New Music to Know: Lo-Fang Finds His Center on Debut, ‘Blue Film’
By Shannon Carlin
It was while driving through Sedona, Arizona on his way to Los Angeles that Matthew Hemerlein came up with the moniker Lo-Fang. The alias was a play on a song he’d written years before, called “No Fang,” but it was also his attempt to balance the feminine and masculine elements in his music.
For him the word “lo” relates to the feminine energy, usually found in the string compositions that he incorporates into his songs. “Fang,” meanwhile, represents the more masculine, industrialized beats he tends to use. Hemerlein aims to strike a counterbalance between the two, so much so that “lo” and “fang” have become helpful keywords in the recording studio with him requesting “more fang” or “more lo.”
“The meeting points of really disparate sounds is interesting to me,” he explains.
With his debut, Blue Film (out Feb. 25), the former music teacher from Baltimore manages to find a happy medium between the two competing styles.
On the album’s sexy title-track, he uses warped synths to play off the naughty meaning behind the phrase “blue film,” a euphemism for pornography in India. The classically trained violinist sweetly plucks away, counteracting some of the song’s creepiness and making the track seem more heartfelt than lecherous.

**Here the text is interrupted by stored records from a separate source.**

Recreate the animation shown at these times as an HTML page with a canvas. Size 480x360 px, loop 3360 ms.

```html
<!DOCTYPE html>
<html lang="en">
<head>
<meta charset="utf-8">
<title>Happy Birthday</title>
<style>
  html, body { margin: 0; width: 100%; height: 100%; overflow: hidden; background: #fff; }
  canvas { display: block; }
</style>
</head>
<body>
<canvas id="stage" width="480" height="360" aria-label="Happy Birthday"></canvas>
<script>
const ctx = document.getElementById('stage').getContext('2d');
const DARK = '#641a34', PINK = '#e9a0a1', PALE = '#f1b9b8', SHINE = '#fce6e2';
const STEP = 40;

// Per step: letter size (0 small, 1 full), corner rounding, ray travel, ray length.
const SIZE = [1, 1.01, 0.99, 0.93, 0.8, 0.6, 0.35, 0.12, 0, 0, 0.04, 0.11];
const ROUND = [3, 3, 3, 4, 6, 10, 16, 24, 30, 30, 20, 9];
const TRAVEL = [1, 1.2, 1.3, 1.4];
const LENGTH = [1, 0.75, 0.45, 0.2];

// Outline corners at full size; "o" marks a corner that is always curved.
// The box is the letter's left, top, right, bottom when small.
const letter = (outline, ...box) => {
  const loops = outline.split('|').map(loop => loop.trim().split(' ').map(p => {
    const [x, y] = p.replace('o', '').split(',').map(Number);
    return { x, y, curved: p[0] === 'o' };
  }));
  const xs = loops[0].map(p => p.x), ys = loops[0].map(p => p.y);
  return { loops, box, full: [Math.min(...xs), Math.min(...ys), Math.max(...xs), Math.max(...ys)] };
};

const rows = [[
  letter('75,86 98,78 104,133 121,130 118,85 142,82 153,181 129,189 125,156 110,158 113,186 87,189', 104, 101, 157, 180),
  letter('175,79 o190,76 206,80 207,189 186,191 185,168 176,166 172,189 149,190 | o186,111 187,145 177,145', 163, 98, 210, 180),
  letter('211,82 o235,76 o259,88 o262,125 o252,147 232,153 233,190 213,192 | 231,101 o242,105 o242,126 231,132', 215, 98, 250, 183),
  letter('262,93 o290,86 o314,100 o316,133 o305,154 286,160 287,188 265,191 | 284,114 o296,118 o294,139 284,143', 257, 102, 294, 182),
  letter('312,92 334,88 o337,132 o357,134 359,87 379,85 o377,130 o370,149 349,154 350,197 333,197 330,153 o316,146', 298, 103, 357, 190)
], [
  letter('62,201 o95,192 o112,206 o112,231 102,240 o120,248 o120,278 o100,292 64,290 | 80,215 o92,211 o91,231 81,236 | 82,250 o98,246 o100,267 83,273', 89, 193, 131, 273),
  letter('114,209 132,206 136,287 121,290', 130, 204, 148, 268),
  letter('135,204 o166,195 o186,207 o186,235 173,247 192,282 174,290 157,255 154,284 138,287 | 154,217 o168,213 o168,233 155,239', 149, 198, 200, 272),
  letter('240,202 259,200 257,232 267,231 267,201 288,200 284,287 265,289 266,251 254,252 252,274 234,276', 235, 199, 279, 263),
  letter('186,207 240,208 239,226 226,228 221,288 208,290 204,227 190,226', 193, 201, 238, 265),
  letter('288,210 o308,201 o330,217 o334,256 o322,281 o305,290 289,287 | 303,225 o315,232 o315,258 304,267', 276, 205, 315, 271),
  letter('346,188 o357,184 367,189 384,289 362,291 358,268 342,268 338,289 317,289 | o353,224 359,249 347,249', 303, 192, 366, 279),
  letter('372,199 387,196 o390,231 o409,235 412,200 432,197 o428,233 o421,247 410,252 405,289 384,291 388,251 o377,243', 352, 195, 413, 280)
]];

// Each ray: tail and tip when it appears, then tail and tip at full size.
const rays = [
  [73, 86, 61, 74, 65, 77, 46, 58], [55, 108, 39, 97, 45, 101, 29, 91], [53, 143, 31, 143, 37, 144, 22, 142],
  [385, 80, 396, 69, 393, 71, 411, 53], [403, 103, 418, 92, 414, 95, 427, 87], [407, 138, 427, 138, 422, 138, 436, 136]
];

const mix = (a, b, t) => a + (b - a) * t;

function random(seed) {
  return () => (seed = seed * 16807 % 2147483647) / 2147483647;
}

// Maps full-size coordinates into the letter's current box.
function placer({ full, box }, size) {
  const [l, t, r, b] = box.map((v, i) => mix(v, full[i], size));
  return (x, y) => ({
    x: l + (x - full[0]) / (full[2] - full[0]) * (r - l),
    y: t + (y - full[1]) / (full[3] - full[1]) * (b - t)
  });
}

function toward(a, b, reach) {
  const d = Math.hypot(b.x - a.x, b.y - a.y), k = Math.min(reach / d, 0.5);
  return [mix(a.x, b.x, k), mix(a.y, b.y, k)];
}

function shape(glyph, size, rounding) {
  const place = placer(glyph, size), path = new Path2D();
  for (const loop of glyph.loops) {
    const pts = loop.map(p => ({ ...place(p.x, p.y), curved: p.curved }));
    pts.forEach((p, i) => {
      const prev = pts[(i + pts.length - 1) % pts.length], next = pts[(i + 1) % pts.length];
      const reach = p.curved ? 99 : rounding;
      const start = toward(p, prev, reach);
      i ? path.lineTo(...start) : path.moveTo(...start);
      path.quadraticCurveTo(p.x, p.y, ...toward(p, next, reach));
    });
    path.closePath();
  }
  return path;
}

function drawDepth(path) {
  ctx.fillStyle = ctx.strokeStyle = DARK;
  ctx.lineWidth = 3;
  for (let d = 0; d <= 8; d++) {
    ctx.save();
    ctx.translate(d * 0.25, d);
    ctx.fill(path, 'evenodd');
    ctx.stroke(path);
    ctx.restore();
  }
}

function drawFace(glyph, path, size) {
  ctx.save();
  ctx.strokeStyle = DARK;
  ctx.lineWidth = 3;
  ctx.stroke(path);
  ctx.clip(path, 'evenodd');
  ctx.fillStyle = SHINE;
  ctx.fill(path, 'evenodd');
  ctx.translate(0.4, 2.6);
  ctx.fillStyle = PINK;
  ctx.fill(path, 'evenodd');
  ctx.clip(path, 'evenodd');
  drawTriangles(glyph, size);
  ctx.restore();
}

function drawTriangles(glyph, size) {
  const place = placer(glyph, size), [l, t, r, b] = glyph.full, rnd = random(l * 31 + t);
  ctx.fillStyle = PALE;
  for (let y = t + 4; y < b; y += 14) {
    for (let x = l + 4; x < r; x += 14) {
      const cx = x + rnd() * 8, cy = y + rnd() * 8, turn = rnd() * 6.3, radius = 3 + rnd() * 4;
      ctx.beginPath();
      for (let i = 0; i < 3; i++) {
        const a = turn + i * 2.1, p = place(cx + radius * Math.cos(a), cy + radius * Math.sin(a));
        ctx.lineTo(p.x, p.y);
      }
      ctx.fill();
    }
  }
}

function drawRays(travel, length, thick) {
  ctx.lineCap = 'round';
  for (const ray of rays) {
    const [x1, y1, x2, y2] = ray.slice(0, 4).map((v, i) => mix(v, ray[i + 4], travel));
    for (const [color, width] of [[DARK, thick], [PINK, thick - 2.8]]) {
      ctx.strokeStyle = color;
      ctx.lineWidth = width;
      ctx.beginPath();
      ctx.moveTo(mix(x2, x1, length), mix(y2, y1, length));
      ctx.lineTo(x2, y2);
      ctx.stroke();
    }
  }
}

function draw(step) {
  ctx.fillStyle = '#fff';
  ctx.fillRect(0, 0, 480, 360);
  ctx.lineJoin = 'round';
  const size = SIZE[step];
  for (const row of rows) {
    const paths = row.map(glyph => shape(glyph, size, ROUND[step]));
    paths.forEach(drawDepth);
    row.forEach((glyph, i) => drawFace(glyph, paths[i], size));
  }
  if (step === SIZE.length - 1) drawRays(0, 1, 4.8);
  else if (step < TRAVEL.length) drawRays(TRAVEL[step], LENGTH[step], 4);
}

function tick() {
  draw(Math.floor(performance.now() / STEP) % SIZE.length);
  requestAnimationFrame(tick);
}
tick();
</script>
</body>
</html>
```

With his slinky cover of “You’re the One That I Want” from Grease, Hemerlein drops down to a F-sharp major to put a seedy spin on Danny and Sandy’s love song. His updated version was inspired by a rather feminist take on the movie.